A wonderful increase of popularity has lately attended the art of walking.
The steady improvement made in speed and endurance by professional and amateur walkers and the introduction of international contests have brought this about within a few years.
When the firm of Beadle and Adams published their first Dime book of Pedestrianism, the only American walker of reputation was Edward Payson Weston.
The record of professionals and amateurs had then developed nothing greater than the performances of Captain Barclay of England, who
first did a thousand miles in a thousand hours.
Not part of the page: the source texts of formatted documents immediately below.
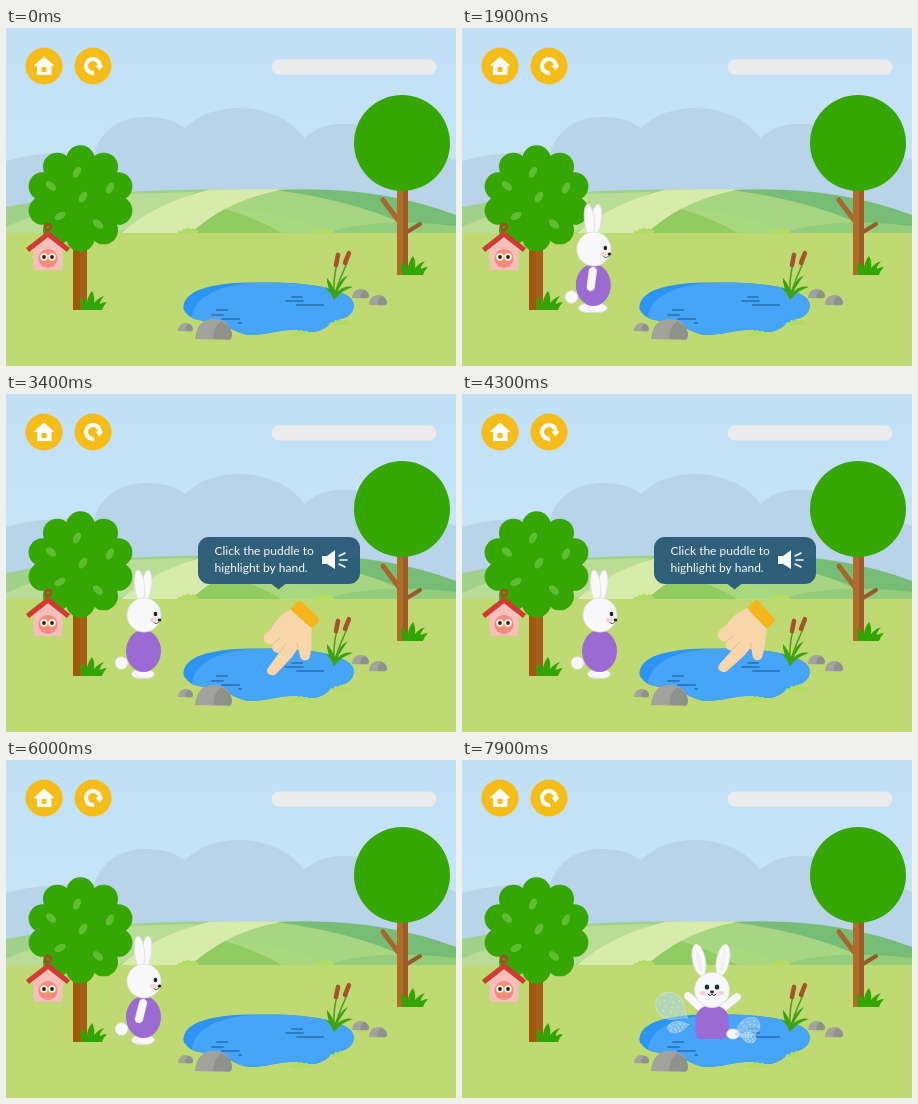
An HTML page with a canvas for the animation above (8 s loop, 450x338 px).

```html
<!DOCTYPE html>
<html lang="en">
<head>
<meta charset="utf-8">
<title>Puddle</title>
<style>
html, body { margin: 0; width: 100%; height: 100%; overflow: hidden; background: #c3e1f6; }
canvas { display: block; width: 450px; height: 338px; }
</style>
</head>
<body>
<canvas id="stage"></canvas>
<script>
const W = 450, H = 338, LOOP = 8000, TAU = Math.PI * 2;
const ARRIVE = 1970, JUMP = 6050, LAND = 6600, SPLASH = 750;
const canvas = document.getElementById('stage');
const dpr = window.devicePixelRatio || 1;
canvas.width = W * dpr;
canvas.height = H * dpr;
const screen2d = canvas.getContext('2d');
const backdrop = document.createElement('canvas');
backdrop.width = canvas.width;
backdrop.height = canvas.height;
let c = backdrop.getContext('2d');
c.scale(dpr, dpr);
screen2d.scale(dpr, dpr);

const clamp = v => Math.max(0, Math.min(1, v));
const lerp = (a, b, k) => a + (b - a) * k;
const ramp = (t, a, b) => clamp((t - a) / (b - a));
const smooth = k => k * k * (3 - 2 * k);

function ell(x, y, rx, ry, fill, rot = 0, edge) {
  c.beginPath();
  c.ellipse(x, y, rx, ry, rot, 0, TAU);
  c.fillStyle = fill;
  c.fill();
  if (edge) { c.strokeStyle = edge; c.lineWidth = 0.8; c.stroke(); }
}
const dot = (x, y, r, fill, edge) => ell(x, y, r, r, fill, 0, edge);
function shape(d, fill) {
  c.fillStyle = fill;
  c.fill(new Path2D(d));
}
function line(d, color, width, cap = 'round') {
  c.strokeStyle = color;
  c.lineWidth = width;
  c.lineCap = cap;
  c.lineJoin = 'miter';
  c.stroke(new Path2D(d));
}
function box(x, y, w, h, r, fill) {
  c.beginPath();
  c.roundRect(x, y, w, h, r);
  c.fillStyle = fill;
  c.fill();
}
function placed(x, y, rot, draw) {
  c.save();
  c.translate(x, y);
  c.rotate(rot);
  draw();
  c.restore();
}

function landscape() {
  const sky = c.createLinearGradient(0, 0, 0, 170);
  sky.addColorStop(0, '#c1e0f6');
  sky.addColorStop(1, '#c8e5f7');
  c.fillStyle = sky;
  c.fillRect(0, 0, W, H);
  shape('M0 133 Q40 122 88 125 C96 99 117 89 142 89 Q164 89 179 100 C194 86 212 80 232 80 C262 80 286 92 298 110 C311 99 325 95 342 96 C366 97 385 108 395 125 Q425 122 450 132 V205 H0Z', '#b7d4e8');
  shape('M0 179 Q90 161 215 161.500 Q300 162 370 180 L450 200 V206 H0Z', '#9fd18a');
  shape('M0 199 Q50 176 120 166 L190 164 L110 206 H0Z', '#b9dd96');
  shape('M114 206 Q150 174 205 161.500 H278 Q220 178 184 206Z', '#d7ebab');
  shape('M184 206 Q222 172 278 161.500 Q330 170 400 206Z', '#a9d97e');
  shape('M184 206 Q200 191 219 181 Q250 190 278 206Z', '#90cc62');
  shape('M219 181 Q245 167 278 161.500 Q360 164 450 206 H330 Q280 184 219 181Z', '#a6d681');
  shape('M270 162 Q370 157 450 187 V206 H418 Q360 174 270 162Z', '#78bd75');
  shape('M318 206 Q365 188 450 198 V206Z', '#94ce7d');
  c.fillStyle = '#c0da73';
  c.fillRect(0, 205, W, H - 205);
}

function bush(x, y, s = 1) {
  shape(`M${x - 10 * s} ${y} q2 -5 5 -2 q0 -5 4 -2 q2 -4 5 0 q4 -3 4 1 q4 -1 3 3Z`, '#b3dd62');
}

function tuft(x, y) {
  shape(`M${x} ${y} l-1 -13 q6 3 7 7 q0 -7 5 -13 q3 5 2 12 q4 -5 10 -7 q-5 6 -4 8 q3 -2 7 -2 q-4 4 -5 8Z`, '#32a600');
}

function leftTree() {
  box(67, 210, 8, 72, 0, '#a3560c');
  box(74, 210, 7, 72, 0, '#a4601a');
  const green = '#35a602';
  ell(74, 170, 41, 42, green);
  for (let i = 0; i < 10; i++) {
    const a = i * TAU / 10;
    dot(74.5 + 39.5 * Math.sin(a), 170.5 - 39 * Math.cos(a), 14.3, green);
  }
  [[45, 158, .7], [71, 144, -1.1], [104, 160, -1.1], [77, 169, -1], [54, 188, -.5], [92, 196, .7]]
    .forEach(([x, y, a]) => ell(x, y, 6, 3.5, '#5fbd33', a));
  tuft(75, 282);
}

function birdhouse() {
  c.beginPath();
  c.arc(42, 199, 3, 0, TAU);
  c.strokeStyle = '#c8352e';
  c.lineWidth = 1.8;
  c.stroke();
  shape('M27 217 L42 204 L57 217 L56 242 H28Z', '#f5bfba');
  line('M21.500 222 L42 206 L62.500 222', '#d13a33', 5, 'butt');
  dot(42, 230.5, 9.5, '#f28b80');
  [38, 46].forEach(x => {
    dot(x, 229, 3.7, '#fff4d8');
    dot(x, 229, 1.9, '#222');
  });
  shape('M40.500 232 h3 l-1.500 3Z', '#f5a623');
}

function rightTree() {
  line('M392 192 L377 172', '#a8652c', 5);
  line('M401 204 L414 196', '#98592a', 4);
  box(391, 155, 6, 92, 0, '#b26c2a');
  box(397, 155, 5, 92, 0, '#9c5c27');
  dot(396, 115, 48, '#36a602');
  tuft(396, 247);
}

function stone(x, y, w, h) {
  shape(`M${x} ${y} q${w * .05} ${-h} ${w * .5} ${-h} q${w * .45} 0 ${w * .5} ${h * .8} q0 ${h * .25} -3 ${h * .25}Z`, '#a2a39d');
  shape(`M${x + w * .5} ${y} q-1 ${-h * .5} ${w * .2} ${-h * .9} q${w * .3} ${h * .2} ${w * .3} ${h * .75} l-2 ${h * .15}Z`, '#8f918b');
}

function pond() {
  const d = 'M177.500 278 C180 259 215 254 255 254.500 C310 254 344 262 347.500 275 C349 288 338 290 330 293 C320 298 316 304 306 304 C296 304 292 301 284 302 C268 303 258 307 246 307 C232 307 226 299 212 296 C198 292 188 293 182 287 C178 283 177 281 177.500 278Z';
  shape(d, '#2c94f4');
  c.save();
  c.clip(new Path2D(d));
  shape('M186 296 C183 272 208 259 240 255.500 C300 251 352 258 352 278 V312 H200Z', '#46a5f6');
  c.restore();
  [[210, 282, 12], [205, 287, 13], [215, 291, 19], [232, 295, 4],
   [285, 269, 12], [279, 273, 19], [290, 277, 28]]
    .forEach(([x, y, w]) => box(x, y - 1, w, 2, 1, '#2d7bc0'));
  stone(189, 311, 37, 20);
  stone(172, 303, 15, 8);
  stone(346, 270, 17, 9);
  stone(363, 277, 18, 10);
  bush(294, 308);
  bush(333, 297);
}

function reeds() {
  line('M328 271 Q327 250 331 236 M329 265 Q334 250 341 235', '#4c9a22', 1.5);
  shape('M328 271 Q320 257 321 250 Q327 257 329 265 Q333 251 342 247 Q335 257 331 264 Q339 257 347 259 Q336 262 329 271Z', '#3ba40c');
  shape('M327 266 Q325 260 319 260 Q325 264 327 270Z', '#3ba40c');
  [[331, 232, .2], [341, 230, .38]].forEach(([x, y, a]) => placed(x, y, a, () => {
    box(-2.3, -7.5, 4.6, 15, 2.3, '#a5532c');
  }));
}

function controls() {
  dot(38, 38, 18.5, '#f6bd19');
  dot(87, 38, 18.5, '#f6bd19');
  shape('M38 28.500 L48.500 38 H45.500 V47 H31 V38 H27.500Z', '#fff');
  box(35.5, 39, 5, 5, 0, '#f6bd19');
  c.beginPath();
  c.arc(87, 38, 7, Math.PI * .45, TAU);
  c.strokeStyle = '#fff';
  c.lineWidth = 4;
  c.lineCap = 'butt';
  c.stroke();
  shape('M89.500 37.500 H97.500 L93.500 42.500Z', '#fff');
  box(265.5, 31.5, 165, 15, 7.5, '#ebebeb');
}

const WHITE = '#f8f8fa', EDGE = '#dedee2', PURPLE = '#9b6ad2';

function limb(x1, y1, x2, y2, w) {
  const d = `M${x1} ${y1} L${x2} ${y2}`;
  line(d, EDGE, w + 1.4);
  line(d, WHITE, w);
}

// Side view; the origin is the point on the ground below the head.
function walker(x, y, step, arm, tilt = 0) {
  placed(x, y, tilt, () => {
    const s = Math.sin(step);
    dot(-22.5, -15, 6.3, WHITE, EDGE);
    ell(-3 - s * 3, -4, 9.5, 4.5, WHITE, 0, EDGE);
    ell(1 + s * 3, -4, 9.5, 4.5, WHITE, 0, EDGE);
    ell(-.5, -27, 17.5, 21, PURPLE);
    if (arm) limb(-1, -41, -5 + s * 2, -25, 7);
    ell(2.5, -92, 5, 16, WHITE, .12, EDGE);
    ell(-4.5, -92, 5, 16, WHITE, -.1, EDGE);
    dot(0, -63, 17, WHITE, EDGE);
    ell(9.5, -58, 3.5, 2.5, '#f9d3d3');
    ell(11.5, -64, 1.8, 2.2, '#222');
    ell(15.5, -58, 1.8, 1.5, '#222');
    line('M10 -55 Q13 -53 15 -56', '#444', .9);
  });
}

function bather(t) {
  const p = ((t - LAND) / SPLASH) % 1;
  const up = clamp(1.33 * (.5 - .5 * Math.cos(TAU * (p - .4))));
  const lean = lerp(.48, .2, up);
  limb(241, 250, lerp(233, 226, up), lerp(257, 236, up), 7);
  limb(260, 249, lerp(278, 275, up), lerp(241, 237, up), 7);
  box(233.5, 246, 33, 33, [13, 13, 7, 5], PURPLE);
  ell(271, 274, 6.5, 5, WHITE, 0, EDGE);
  [-1, 1].forEach(side => {
    const x = 249 + side * lerp(14, 12, up);
    ell(x, 200, 6.5, 16, WHITE, side * lean, EDGE);
    ell(x, 201, 2.5, 11, '#f1f1f3', side * lean);
  });
  dot(250, 230, 17.5, WHITE, EDGE);
  [[245, -1], [255, 1]].forEach(([x, side]) => {
    dot(x, 227, 3.4, '#dcebf2');
    ell(x, 227, 2.2, 2.6, '#222');
    ell(x + side * 4, 233, 3, 2, '#f8d0d0');
  });
  ell(250, 232, 2, 1.4, '#222');
  line('M246 234 Q248 237 250 234 Q252 237 254 234', '#333', 1);
  splash(p);
}

// A drop whose narrow end points along rot.
function spray(x, y, rx, ry, rot) {
  placed(x, y, rot, () => {
    const d = `M${rx * 1.4} 0 C${rx * .8} ${ry * .5} ${rx * .6} ${ry} 0 ${ry} C${-rx * 1.3} ${ry} ${-rx * 1.3} ${-ry} 0 ${-ry} C${rx * .6} ${-ry} ${rx * .8} ${-ry * .5} ${rx * 1.4} 0Z`;
    shape(d, '#acd3ee');
    line(d, '#d9eefa', .8);
    for (let i = 0; i < 14; i++) {
      const a = i * 2.4, r = Math.sqrt((i + .5) / 17);
      dot(Math.cos(a) * rx * r, Math.sin(a) * ry * r, .9, '#dff0fb');
    }
  });
}

function splash(p) {
  const d = 27 * (p - .4);
  c.save();
  c.globalAlpha = Math.min(.9, Math.max(0, 1.4 - 1.2 * p)) * ramp(p, 0, .12);
  spray(217 - d, 246, 15, 13, .6);
  spray(229 - d * 1.6, 267, 9, 5.5, -.2);
  spray(274 + d * 1.4, 262 + d * .6, 12, 9, 2.6);
  spray(271 + d * 1.8, 273 + d * .5, 7, 5, -2.8);
  c.restore();
}

function bubble() {
  box(192, 143, 162, 47, 11, '#2b5b78');
  shape('M265 189.500 H280 L272.500 195.500Z', '#2b5b78');
  c.fillStyle = '#fff';
  c.font = '12px Lato, sans-serif';
  c.fillText('Click the puddle to', 208.5, 160.5);
  c.fillText('highlight by hand.', 208.5, 177.5);
  shape('M316 162 H321 L329 156 V175 L321 170 H316Z', '#fff');
  line('M333 162 L339 159 M334 166 H341 M333 170 L339 173', '#fff', 1.6);
}

function hand(t) {
  placed(300, 222, .045 * (1 - Math.cos(TAU * (t - 3400) / 600)), () => {
    c.translate(-300, -222);
    shape('M286 215 L306 233 C305 244 306 254 304 262 C303 268 295 268 294 262 L292 254 L286 263 L271 279 C267 284 258 280 262 274 L273 259 C267 259 265 255 267 250 C262 252 256 247 258 242 C259 239 262 238 265 235 C270 225 277 219 286 215Z', '#f8d6a9');
    line('M267 250 L274 244 M273 259 L280 250 M292 254 L291 249', '#e6b985', .9);
    shape('M292 207 Q294 206 296 208 L312 223 Q314 226 312 228 L308 233 Q306 235 303 232 L287 218 Q284 215 286 213Z', '#f6b51b');
  });
}

function rabbit(t) {
  if (t < ARRIVE) {
    walker(lerp(-38, 138, t / ARRIVE), 284, (ARRIVE - t) / 60, true);
  } else if (t < JUMP) {
    walker(138, 284, 0, t > 5700);
  } else if (t < LAND) {
    const k = ramp(t, JUMP, LAND);
    walker(lerp(138, 250, k), lerp(284, 288, k) - 160 * k * (1 - k), 1.2, true, .15 * Math.sin(k * Math.PI));
  } else {
    bather(t);
  }
}

landscape();
bush(177, 205.5, .6);
bush(317, 205.5);
leftTree();
birdhouse();
rightTree();
pond();
reeds();
controls();
c = screen2d;

function draw(t) {
  c.globalAlpha = 1;
  c.drawImage(backdrop, 0, 0, W, H);
  rabbit(t);
  const hint = smooth(ramp(t, 2200, 2400)) * (1 - smooth(ramp(t, 5450, 5600)));
  if (hint > 0) {
    c.globalAlpha = hint * .97;
    bubble();
  }
  const tap = ramp(t, 2400, 2550) * (1 - ramp(t, 5400, 5550));
  if (tap > 0) {
    c.globalAlpha = tap;
    hand(t);
  }
  c.globalAlpha = 1;
}

const start = performance.now();
function tick() {
  draw((performance.now() - start) % LOOP);
  requestAnimationFrame(tick);
}
tick();
</script>
</body>
</html>
```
Weston’s famous walk from Portland to Chicago caused the only ripple of excitement in the sporting world on the subject of walking from the time of Barclay up to 1870.